DIRECTIONS.
Check each line of the records below and collect those holding "towel".
Top of EXERCISE DATA
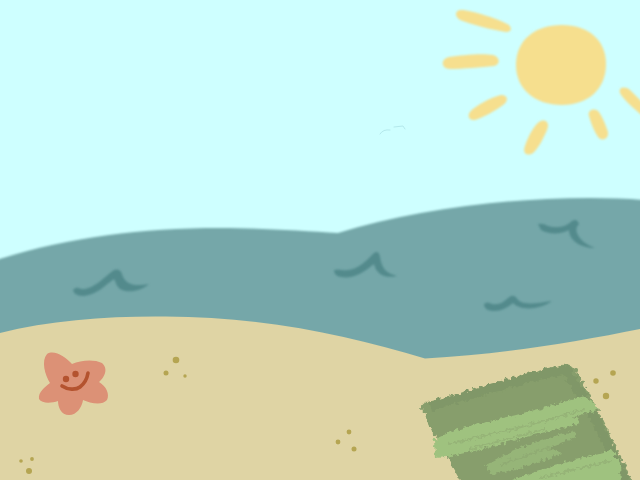
<!DOCTYPE html>
<html lang="en">
<head>
<meta charset="utf-8">
<title>Sunny beach</title>
<style>
:root {
  --sky: #ceffff;
  --sun: #f6df8e;
  --sea: #74a7a9;
  --wave: #528a8c;
  --sand: #dfd4a4;
  --pebble: #b5a552;
  --starfish: #dc9176;
  --starfish-face: #b4532f;
  --towel: #879e6c;
  --towel-edge: #7b9262;
  --stripe: #9fc27f;
}
html, body { margin: 0; height: 100%; overflow: hidden; }
.beach { display: block; width: 640px; height: 480px; background: var(--sky); }
.sun { fill: var(--sun); }
.sea { fill: var(--sea); }
.waves { fill: var(--wave); }
.sand { fill: var(--sand); }
.pebbles { fill: var(--pebble); }
.starfish-body { fill: var(--starfish); }
.starfish-eyes { fill: var(--starfish-face); }
.starfish-smile { fill: none; stroke: var(--starfish-face); stroke-width: 3.6; stroke-linecap: round; stroke-linejoin: round; }
.towel-base { fill: var(--towel); }
.towel-shade { fill: none; stroke: var(--towel-edge); stroke-width: 9; opacity: .5; }
.stripes { fill: var(--stripe); }
.stripe-streaks { fill: none; stroke: var(--towel); stroke-width: 2; stroke-linecap: round; opacity: .4; }
.wisp { fill: none; stroke: #b4e9ec; stroke-width: 1; stroke-linecap: round; }
</style>
</head>
<body>
<svg class="beach" viewBox="0 0 640 480" role="img" aria-label="Beach with a sun, sea, starfish and striped green towel">
  <defs>
    <filter id="soft" x="-5%" y="-5%" width="110%" height="110%"><feGaussianBlur stdDeviation="1"/></filter>
    <filter id="brush" x="-10%" y="-10%" width="120%" height="120%">
      <feTurbulence type="fractalNoise" baseFrequency=".25" numOctaves="2" seed="4" result="grain"/>
      <feDisplacementMap in="SourceGraphic" in2="grain" scale="7" xChannelSelector="R" yChannelSelector="G"/>
      <feGaussianBlur stdDeviation=".6"/>
    </filter>
  </defs>

  <path class="wisp" d="M380 134Q383 129 390 130M394 127L403 126L405 129"/>

  <g class="sun" filter="url(#soft)">
    <path d="M516 65C516 40 535 25 562 25C588 25 606 40 606 64C606 89 588 105 562 105C535 105 516 89 516 65Z"/>
    <path d="M461 10C472 10 501 20 509 25Q514 31 506 32C492 30 470 24 460 20C454 16 455 10 461 10Z"/>
    <path d="M449 57C462 55 482 53 493 55C500 57 501 64 494 66C481 67 463 69 450 69C441 69 440 59 449 57Z"/>
    <path d="M473 109C481 103 492 97 501 95C508 95 509 101 503 105C495 111 484 117 475 120C468 121 466 114 473 109Z"/>
    <path d="M525 146C528 137 533 127 539 122C546 118 550 123 547 130C543 139 538 149 533 153C527 157 522 153 525 146Z"/>
    <path d="M589 116C587 110 595 107 599 112C603 118 606 126 608 132C609 139 602 142 598 137C594 131 591 123 589 116Z"/>
    <path d="M620 93C618 87 625 86 630 90L644 104V117C635 110 624 100 620 93Z"/>
  </g>

  <path class="sea" filter="url(#soft)" d="M-4 260C70 237 140 228 220 228C260 228 305 231 338 233C410 211 500 198 590 198Q620 198 644 200V400H-4Z"/>

  <g class="waves" filter="url(#soft)">
    <path d="M73 290Q76 286 81 289C94 290 105 276 114 270Q120 268 122 274C125 284 133 287 149 284C140 292 127 293 120 289C116 286 116 282 114 279C104 286 98 294 84 296Q74 296 73 290Z"/>
    <path d="M334 270Q338 269 342 270C357 272 367 260 374 253Q379 250 380 257C382 269 386 273 397 276C385 279 376 274 374 264C363 273 353 279 341 277Q334 276 334 270Z"/>
    <path d="M538 224Q543 223 548 226C559 229 567 226 572 221Q577 218 579 224Q575 228 577 233C580 240 585 244 595 248C580 248 569 240 569 230C560 235 548 234 541 230Z"/>
    <path d="M484 304Q487 301 492 304C501 306 506 299 511 296Q515 295 518 300C525 306 538 303 552 301C540 310 520 311 513 303C506 309 497 313 488 310Q484 308 484 304Z"/>
  </g>

  <path class="sand" d="M0 333C50 320 110 316 165 316.500C265 317 350 336 425 358.500C505 354 575 342 640 329V480H0Z"/>

  <g class="pebbles">
    <circle cx="176" cy="360" r="3.300"/><circle cx="166" cy="373" r="2.500"/><circle cx="185" cy="376" r="1.700"/>
    <circle cx="349" cy="432" r="2.400"/><circle cx="338" cy="442" r="2.400"/><circle cx="354" cy="449" r="2.500"/>
    <circle cx="21" cy="461" r="1.800"/><circle cx="32" cy="459" r="1.900"/><circle cx="29" cy="471" r="3"/>
    <circle cx="613" cy="373" r="2.800"/><circle cx="596" cy="381" r="2.700"/><circle cx="606" cy="396" r="3.200"/>
  </g>

  <g class="starfish">
    <path class="starfish-body" d="M47 354C54 349 66 357 72 364C81 360 94 359 102 363C109 369 104 378 99 382C106 386 110 394 107 400C102 406 90 403 83 400C82 407 77 415 69 415C61 415 58 407 58 401C52 403 42 404 39 399C38 392 45 387 50 383C45 375 41 361 47 354Z"/>
    <g class="starfish-eyes"><circle cx="66" cy="379" r="3.200"/><circle cx="75.500" cy="374" r="3.200"/></g>
    <path class="starfish-smile" d="M62 386C68 390 76 390 80 387C84 384 87 379 88 373"/>
  </g>

  <g class="towel" filter="url(#brush)">
    <path class="towel-base" d="M421 408Q422 402 432 401C470 390 525 373 560 365Q573 363 577 372L598 410L634 484H462L432 430Z"/>
    <path class="towel-shade" d="M430 407C475 393 525 377 566 370L592 412L627 484"/>
    <g class="stripes">
      <path d="M434 440C450 429 483 423 512 416C540 409 562 402 586 396L599 409L574 417L580 423C553 431 523 437 500 444C475 451 453 457 435 458Z"/>
      <path d="M486 465C507 451 538 441 573 431L576 437L549 448L562 453C537 464 510 472 490 474Z" opacity=".65"/>
      <path d="M508 482C540 469 574 460 611 450L621 463L622 484H508Z"/>
    </g>
    <path class="stripe-streaks" d="M450 444C490 433 540 425 584 409M470 449L545 429M500 465L550 447M540 478L610 461"/>
  </g>
</svg>
</body>
</html>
Bottom of EXERCISE DATA
WRITTEN ANSWER.
  --towel: #879e6c;
  --towel-edge: #7b9262;
.towel-base { fill: var(--towel); }
.towel-shade { fill: none; stroke: var(--towel-edge); stroke-width: 9; opacity: .5; }
.stripe-streaks { fill: none; stroke: var(--towel); stroke-width: 2; stroke-linecap: round; opacity: .4; }
<svg class="beach" viewBox="0 0 640 480" role="img" aria-label="Beach with a sun, sea, starfish and striped green towel">
  <g class="towel" filter="url(#brush)">
    <path class="towel-base" d="M421 408Q422 402 432 401C470 390 525 373 560 365Q573 363 577 372L598 410L634 484H462L432 430Z"/>
    <path class="towel-shade" d="M430 407C475 393 525 377 566 370L592 412L627 484"/>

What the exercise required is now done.